, , , , ,

When my children were young, I duly noted their creative abilities and their vivid imaginations. Oh, it was true that these ‘talents’ often led them in questionable directions (and often to the principal’s office), but I felt that, in general, such ingenuity should be rewarded and encouraged, not stifled.

Which is why I found Gill sitting at the kitchen table the other evening searching eagerly through cookbooks and trying to plan a birthday dinner for Crazy D. Now, as regular readers know, my current attitude towards preparing elaborate dinners is to not do it, but I had to admire her determination to make sure Crazy D had a nice birthday. Although, if I were to examine her true and well-hidden motivations, I’d likely have to look no further than the ridiculous plastic fish mould she brought home from Toronto’s Chinatown — after several days of riotous fun with her friends. Need I say a substantial amount of drinking was involved? (I’d say she was drinking after being deprived of alcohol in the land of binge drinking, a pub on every corner, and vomit in the streets after all-night benders…but we all know that would be incorrect.
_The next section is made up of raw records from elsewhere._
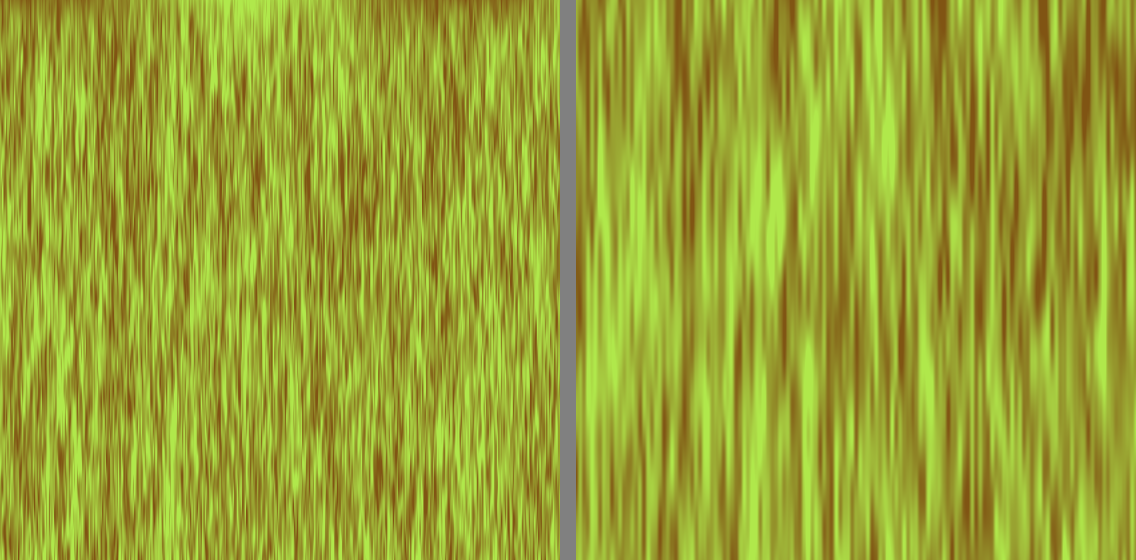
Left: the whole. Right: its middle third, enlarged.
A WebGL 2 fragment shader for this texture:

```glsl
#version 300 es
precision highp float;

uniform vec2 u_resolution;
out vec4 fragColor;

const vec3 BARK_BROWN = vec3(0.50, 0.33, 0.075);
const vec3 LEAF_GREEN = vec3(0.69, 0.91, 0.295);
const int OCTAVES = 5;

float hash(vec2 cell, float seed) {
    vec3 p = fract(vec3(cell.xyx + seed * 17.3) * vec3(0.1031, 0.1030, 0.0973));
    p += dot(p, p.yzx + 33.33);
    return fract((p.x + p.y) * p.z);
}

// One fibre: smooth values along y, shifted so that fibres never line up
float fibre(float column, float y, float seed) {
    float shifted = y + 23.0 * hash(vec2(column, 7.0), seed + 0.5);
    float cell = floor(shifted);
    float blend = smoothstep(0.0, 1.0, shifted - cell);
    return mix(hash(vec2(column, cell), seed),
               hash(vec2(column, cell + 1.0), seed), blend);
}

// Neighbouring fibres blended across x
float fibreNoise(vec2 p, float seed) {
    float column = floor(p.x);
    float blend = smoothstep(0.0, 1.0, p.x - column);
    return mix(fibre(column, p.y, seed), fibre(column + 1.0, p.y, seed), blend);
}

// Layers of ever finer and shorter streaks, centred on zero
float streaks(vec2 uv, float pixelSize) {
    vec2 frequency = vec2(40.0, 3.0);
    float weight = 1.0;
    float total = 0.0;
    float power = 0.0;
    for (int i = 0; i < OCTAVES; i++) {
        float visible = 1.0 - smoothstep(0.85, 1.7, frequency.x * pixelSize);
        float amount = weight * visible;
        total += amount * (fibreNoise(uv * frequency, float(i)) - 0.5);
        power += amount * amount;
        frequency *= vec2(1.8, 1.7);
        weight *= 1.4;
    }
    return total / sqrt(max(power, 0.001));
}

// Broad light and dark patches along the upper edge, centred on zero
float edgePatches(float x) {
    float swell = 0.5 * cos(7.85 * (x - 0.43));
    float detail = fibreNoise(vec2(x * 14.0, 0.0), 11.0) - 0.5;
    return clamp(swell + 0.6 * detail, -0.5, 0.5);
}

void main() {
    vec2 uv = gl_FragCoord.xy / u_resolution;
    float grain = streaks(uv, 1.0 / u_resolution.x);

    // Streaks soften into the patches near the top
    float edgeFade = exp(-20.0 * (1.0 - uv.y));
    float tone = 0.55 + 1.15 * grain * (1.0 - 0.55 * edgeFade);
    tone += 0.75 * edgeFade * edgePatches(uv.x);

    fragColor = vec4(mix(BARK_BROWN, LEAF_GREEN, clamp(tone, 0.0, 1.0)), 1.0);
}
```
She doesn’t drink a lot but neither is she NOT imbibing.) The fish was one of those ‘it seemed like a good idea at the time’ flashes of inspiration. Or perhaps she drank more than I thought. At any rate, we have the fish.

“What could we make in this mould?” she asked of nobody in particular.

I, being the only one in the room capable of speech, answered, “Well, I suspect something of a jellied nature would be the most reasonable. But since nobody here actually likes jelly, and The Vegan won’t eat fish, and the idea of jelly and fish together makes me want to puke, perhaps we should just turn the mould upside down and put some pretty flowers in it for a table decoration. Then we could cook something real in the way of foodstuffs…”

“Oh, we can’t do that, Ma! I brought this delightful fish all the way home because it is so spectacular. It cries out to be used for something important. Wait until I consult my cupcake book…perhaps we can bake Crazy D’s cake in it!”

“You can’t put that plastic in the oven! It will melt.”

“Oh.” She was crushed. Crushed but not deterred. “Perhaps a non-bake cheesecake in the shape of a fish?”

“Possibly,” I noted. “But what fool would want that?”

Gill glared at me. “Me!” she said in a voice that brooked no argument.

“Well, “I considered. “How about a tomato aspic?”

“What is an aspic?”

“Something awful that involves gelatin and tomato juice I think. But I don’t know how to work with gelatin. Anything I ever tried using it came out too runny or with huge lumps.”

L’il Sis passed by and confirmed. “Oh, she’s not kidding. Don’t let her near the gelatin!” I could only ponder what terrible life-altering experience she underwent in her childhood that involved me and failed jello. I wasn’t about to ask.

A short time later, Gill came up with a brilliant idea: “We can make your famous play dough recipe, fill the mould with it and make a whole sea of fish as decoration. It will be like Sharknado on the table. Crazy D will love it!”

“Do you know how long it will take me to make all that play dough? Crazy D will be an old man before I finish the last batch.”

“Oh.” She was crushed.

She disappeared and came back later to announce:”I’ve got it! We can line the mould with jello powder and a bit of oil. Then we can take the mould outside, pack it with snow, and make a Sharknado display leading up to the front door of the house for Crazy D. He’ll love it! It’s genius.”

Oh My God! I know this is Crazy D’s birthday  we’re dealing with and he is the king of wacky schemes, but what about a 38 -year-old man screams Sharknado display on the front lawn?!! I shouldn’t have shot down the fish jello…it would have been so much easier. Horrible, but easier. On the other hand, the entire neighborhood got to appreciate the ice fish across the street. And there is absolutely no truth to the rumour that the bylaw officers are looking for us!